How web design and technology has changed
I’m Harry Hayes – the senior web designer at Blue Whale Media, Warrington. I’ve been in web design for nineteen years, and I have seen it take many different forms in that time. As we enter into 1999, I thought it might be interesting to look back over the past two decades, and share how much things have changed in web technology from my perspective.
How I got started in web design
I was originally a sculptor working for a company that designed and manufactured animated figures for seasonal displays in shopping centres, and also large scale replicas of world-famous statues for theme parks. I moved onto different opportunities but eventually found that staying in this field was becoming increasingly difficult.
The Millennium Bug
No one knew what to expect as the year 2000 approached. Whether the Millennium Bug actually existed and every machine on the planet would throw a hissy-fit or simply stop. In the early days, computer engineers used a two-digit code for the year. The “19” was left out. Instead of a date reading ‘1970’, it read ‘70’. The date was shortened because data storage in computers was costly and took up a lot of space.

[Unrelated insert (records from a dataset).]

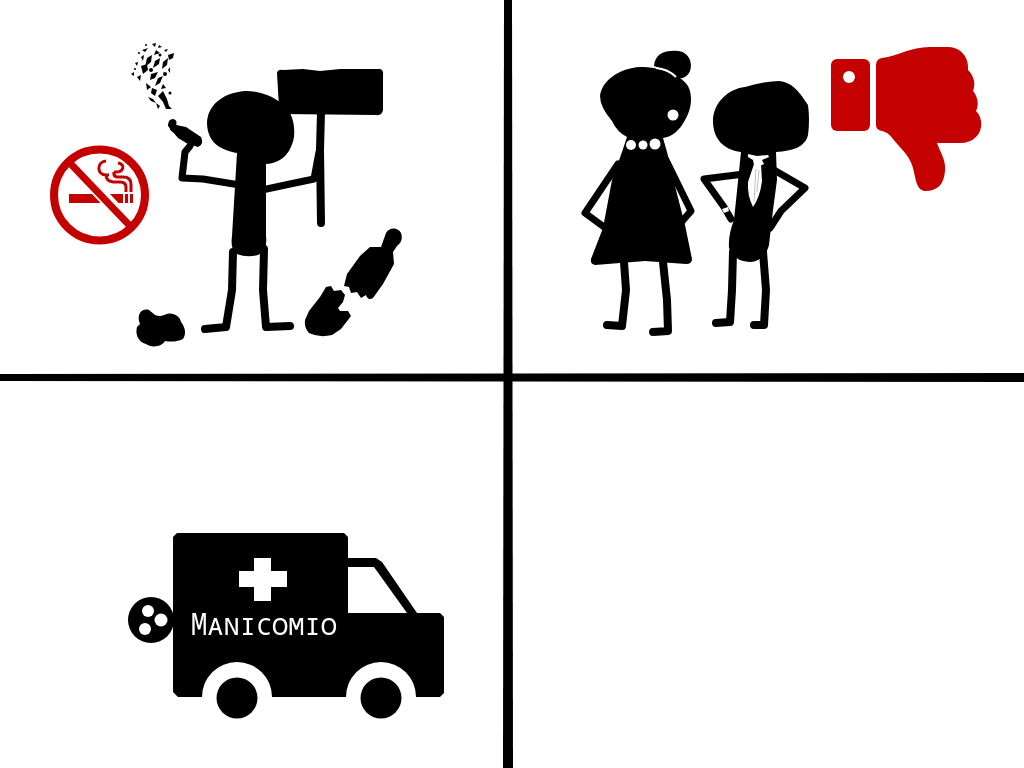
<!DOCTYPE html>
<html lang="it">
<head>
<meta charset="utf-8">
<title>Manicomio</title>
<style>
:root { --ink: #000; --paper: #fff; --alert: #c40000; }
html, body { margin: 0; background: var(--paper); overflow: hidden; }
svg { display: block; width: 1024px; height: 768px; }
.ink { fill: var(--ink); }
.paper { fill: var(--paper); }
.alert { fill: var(--alert); }
.limb { fill: none; stroke: var(--ink); stroke-width: 8; stroke-linecap: round; stroke-linejoin: round; }
.arm { stroke-width: 7; }
.sign-line { fill: none; stroke: var(--alert); }
.van-label { fill: var(--paper); font: 400 30px "Noto Sans Mono", "DejaVu Sans", monospace; font-variant-caps: small-caps; }
</style>
</head>
<body>
<svg viewBox="0 0 1024 768">
  <g id="panel-dividers" class="ink">
    <polygon points="504,0 512,0 513,768 503,768"/>
    <polygon points="0,374 1024,373 1024,382 0,381"/>
  </g>

  <g id="protester">
    <g id="smoke" class="ink">
      <path d="M163 91L167 99L169 106L172 109L166 109L163 102L158 96Z"/>
      <path d="M151 74L158 72L155 78L150 80ZM158 78L163 76L160 83L155 86ZM146 83L151 87L147 90ZM152 88L157 90L155 96L151 93ZM163 84L166 88L161 89Z"/>
      <path d="M147 58L152 55L151 62L145 67ZM155 61L160 58L159 64L153 68ZM163 62L168 58L167 65L162 69ZM168 55L174 53L173 58L169 60ZM141 66L147 64L148 70L143 74ZM156 50L160 53L154 55ZM137 77L141 75L140 81Z"/>
      <path d="M142 50L148 48L145 52ZM152 44L156 43L155 47ZM159 45L162 47L158 48ZM141 57L144 55L143 61ZM131 74L134 72L134 76ZM135 63L138 62L137 66ZM164 50L168 49L166 52ZM168 70L170 67L170 73ZM148 97L153 99L156 103L151 101ZM156 103L160 106L158 109Z"/>
      <circle cx="135" cy="69" r="1"/><circle cx="146" cy="45" r="1"/><circle cx="170" cy="93" r="1.5"/><circle cx="151" cy="70" r="2"/><circle cx="165" cy="74" r="2"/><circle cx="139" cy="53" r="1"/><circle cx="160" cy="55" r="1.5"/>
    </g>
    <g id="cigarette">
      <path class="limb" stroke-width="10" d="M174 128L184 134L198 142"/>
      <path class="ink" d="M168 126Q168 119 173 119Q178 120 176 125L186 127L201 137Q204 143 198 147L188 144L178 138Z"/>
    </g>
    <path class="limb arm" d="M190 146L185 152L182 178L203 179L240 185"/>
    <path class="limb arm" d="M262 190L290 184L314 179L319 152"/>
    <path class="ink" d="M207 124C207 104 225 92 246 91C262 91 277 98 285 107C293 114 295 126 294 137C291 153 282 163 266 164L266 236Q268 250 258 255Q247 258 237 254Q230 250 232 236L237 153C222 150 208 144 207 124Z"/>
    <path class="limb" d="M233 252L232 290L226 327L205 329"/>
    <path class="limb" d="M264 249L263 290L266 327L290 326"/>
    <path class="ink" d="M277 73Q278 69 283 70L303 69L320 71L340 69L380 69Q384 70 383 76L383 110Q382 116 376 115L282 114Q279 113 279 108Z"/>
    <path class="limb" d="M321 112L320 150L321 223"/>
  </g>

  <g id="litter" class="ink">
    <path d="M140 324C136 314 142 308 149 310L155 315Q160 317 164 315C171 311 180 315 181 322C186 328 186 335 183 339C177 342 170 342 165 341C162 347 151 348 146 344C138 342 135 334 137 327Z"/>
    <path d="M386 233C389 227 398 227 401 233C403 239 401 243 397 246L393 252L394 264L383 284L373 298Q368 301 366 295L361 298L357 292L351 293L349 287L344 286L347 274L360 256L370 247L381 247Z"/>
    <path d="M305 320L309 311L320 297L326 287L331 286L334 291L341 290L345 295L343 302L338 308L340 311L348 311L351 316L341 329L332 335Q319 338 309 333Q304 328 305 320Z"/>
  </g>

  <g id="no-smoking">
    <g class="alert">
      <rect x="69" y="194" width="54" height="9"/>
      <rect x="125" y="194" width="3" height="9"/>
      <rect x="130" y="194" width="3" height="9"/>
    </g>
    <path class="sign-line" stroke-width="3" d="M126 192V187Q126 182 120 182H113Q106 181 106 175H109M106 175C97 175 96 162 106 161M131 192V184Q131 177 123 177H117Q113 176 114 172M114 172C124 173 126 164 118 163"/>
    <path stroke="var(--paper)" stroke-width="13" d="M72 163L131 226"/>
    <path class="sign-line" stroke-width="7" d="M68 161L131 227"/>
    <circle class="sign-line" stroke-width="8" cx="99.5" cy="195" r="45.5"/>
  </g>

  <g id="lady">
    <path class="limb" d="M624 262L626 290L622 326L607 325"/>
    <path class="limb" d="M663 262L667 300L668 331L653 332"/>
    <path class="limb arm" d="M618 164L585 213L604 227"/>
    <path class="limb arm" d="M666 160L691 211L678 226"/>
    <path class="ink" d="M654 66C655 53 666 50 678 51C689 52 693 63 690 71C687 78 680 80 675 77Q667 70 654 66Z"/>
    <path class="ink" d="M600 96C602 80 620 68 640 67C660 67 680 74 688 86C694 98 690 112 685 120C680 130 672 137 663 138L667 152L676 190L685 225L692 259Q692 264 686 264L645 261L595 265Q590 264 591 259L603 228L612 180L622 152L627 137Q617 132 612 121Q600 107 600 96Z"/>
    <path d="M656 68Q668 69 676 77" fill="none" stroke="var(--paper)" stroke-width="2"/>
    <g class="paper">
      <circle cx="673" cy="115" r="5.5"/>
      <circle cx="631" cy="145" r="5"/>
      <circle cx="643" cy="145" r="4.5"/>
      <circle cx="655" cy="144" r="5.5"/>
    </g>
  </g>

  <g id="gentleman">
    <path class="limb" d="M733 252L732 290L730 322L716 323"/>
    <path class="limb" d="M763 252L766 290L764 325L754 325"/>
    <path class="limb arm" d="M744 174L704 179L724 207L731 219"/>
    <path class="limb arm" d="M774 170L805 188L781 211L770 228"/>
    <path class="ink" d="M713 121C713 104 727 89 745 87Q760 82 778 81C793 82 800 93 808 105Q810 120 808 135C805 147 793 151 776 152L777 180L773 210L769 245Q765 261 750 262Q733 261 729 248Q728 235 734 220L741 152C723 150 713 138 713 121Z"/>
    <g class="paper">
      <path d="M748 154L757 156L768 155L769 157L762 160L764 164L760 166L754 165L753 160L748 157Z"/>
      <path d="M754 164H761L762 181Q760 197 753 207Q747 195 748 182Z"/>
      <path d="M722 209L728 207L729 211L724 213Z"/>
    </g>
    <path d="M756 169L754 201M759 170L757 192" stroke="var(--ink)" stroke-width="1" opacity=".25"/>
  </g>

  <g id="thumbs-down">
    <rect class="alert" x="831" y="59" width="39" height="72" rx="6"/>
    <circle class="paper" cx="849" cy="77" r="6"/>
    <path class="alert" d="M876 65Q876 59 882 58C898 56 910 47 930 47H949C962 48 969 58 968 70C974 76 976 84 973 91C978 97 979 105 976 111C983 118 983 130 976 137Q970 143 960 143H937C941 154 946 160 945 171C944 184 938 191 925 191C915 190 916 176 912 165C908 154 900 148 893 139Q888 132 882 131Q876 130 876 125Z"/>
  </g>

  <g id="ambulance">
    <g id="ball">
      <circle class="ink" cx="151" cy="620" r="23"/>
      <circle class="paper" cx="148" cy="611" r="6"/>
      <circle class="paper" cx="161" cy="620" r="6.5"/>
      <circle class="paper" cx="145" cy="629" r="6"/>
    </g>
    <path class="ink" fill-rule="evenodd" d="M177 533H344L348 537V558H376L382 562L417 613H440L444 617V693L440 697H416A35 35 0 0 0 346 697H272A35 35 0 0 0 202 697H178L173 692V537ZM348 567V613H407L374 567Z"/>
    <circle class="ink" cx="237" cy="698" r="20.5"/>
    <circle class="ink" cx="381" cy="698" r="20.5"/>
    <path id="cross" class="paper" d="M254 558H271V571H287V587H271V601H254V587H239V571H254Z"/>
    <text class="van-label" x="191" y="635" textLength="146" lengthAdjust="spacingAndGlyphs">Manicomio</text>
  </g>
</svg>
</body>
</html>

As the year 2000 approached, computer programmers realised that computers might not interpret ‘00’ as ‘2000’, but as 1900. This left potential flaws in a lot of programs. As December 31, 1999, turned into January 1, 2000, computers might interpret December 31, 1999, turning into January 1, 1900. In short, however, it was much easier than anyone expected and everyone was left wondering just what all the fuss was about. This was also the year that all my hard work paid off, and I landed my first position in web design.
In the year 2000, most screen sizes were 800 x 600. Seems crazy doesn’t it now when you consider that my work-station at Blue Whale Media has dual 1920 x 1080 wide-screen monitors. This had a profound effect on what you could achieve with screen layout. Remember also, that there was no broadband. Everyone accessed the web through an ASDL or Dial-up modem that used your phone line to access the internet. It was slow, and sometimes buggy.
CSS was still relatively young, and although it gave you more control over your layout than HTML alone, it was a pale shadow compared to what it can do today, including animation, blending, Typewriter effect, Frosted Glass with CSS filters, Counters, Pure CSS Tooltips, Intelligent grids with the calc() function, Animations with cubic-bezier(), Using HTML elements as Background Images and much more.
Google and Smart Technology
There’s no doubt about it, Google and has literally changed our perspective of the world. Their early beginnings rocked the world as clearly the best search engine out there. Their ethos for quality content is always ahead of the game keeping the web a fairer, more honest experience. But their acquisition of YouTube in 2006 has made a real impact commercially and uncommercially alike, again moving the goal posts once again and changing the way we author and market websites.
It’s a sobering thought that 36% of the world’s population own a Smartphone – a pocket computer in itself, capable of streaming media and sharing information that creates further opportunities for the technology market to evolve. This is possibly the most significant factor in changing the way we approach web design – everything must be responsive now. Screen resolutions will continue to grow, as will the demand on processors and graphics cards to keep up with the demand of an escalating market greedy for speed. I wonder where we will be 10 years from now.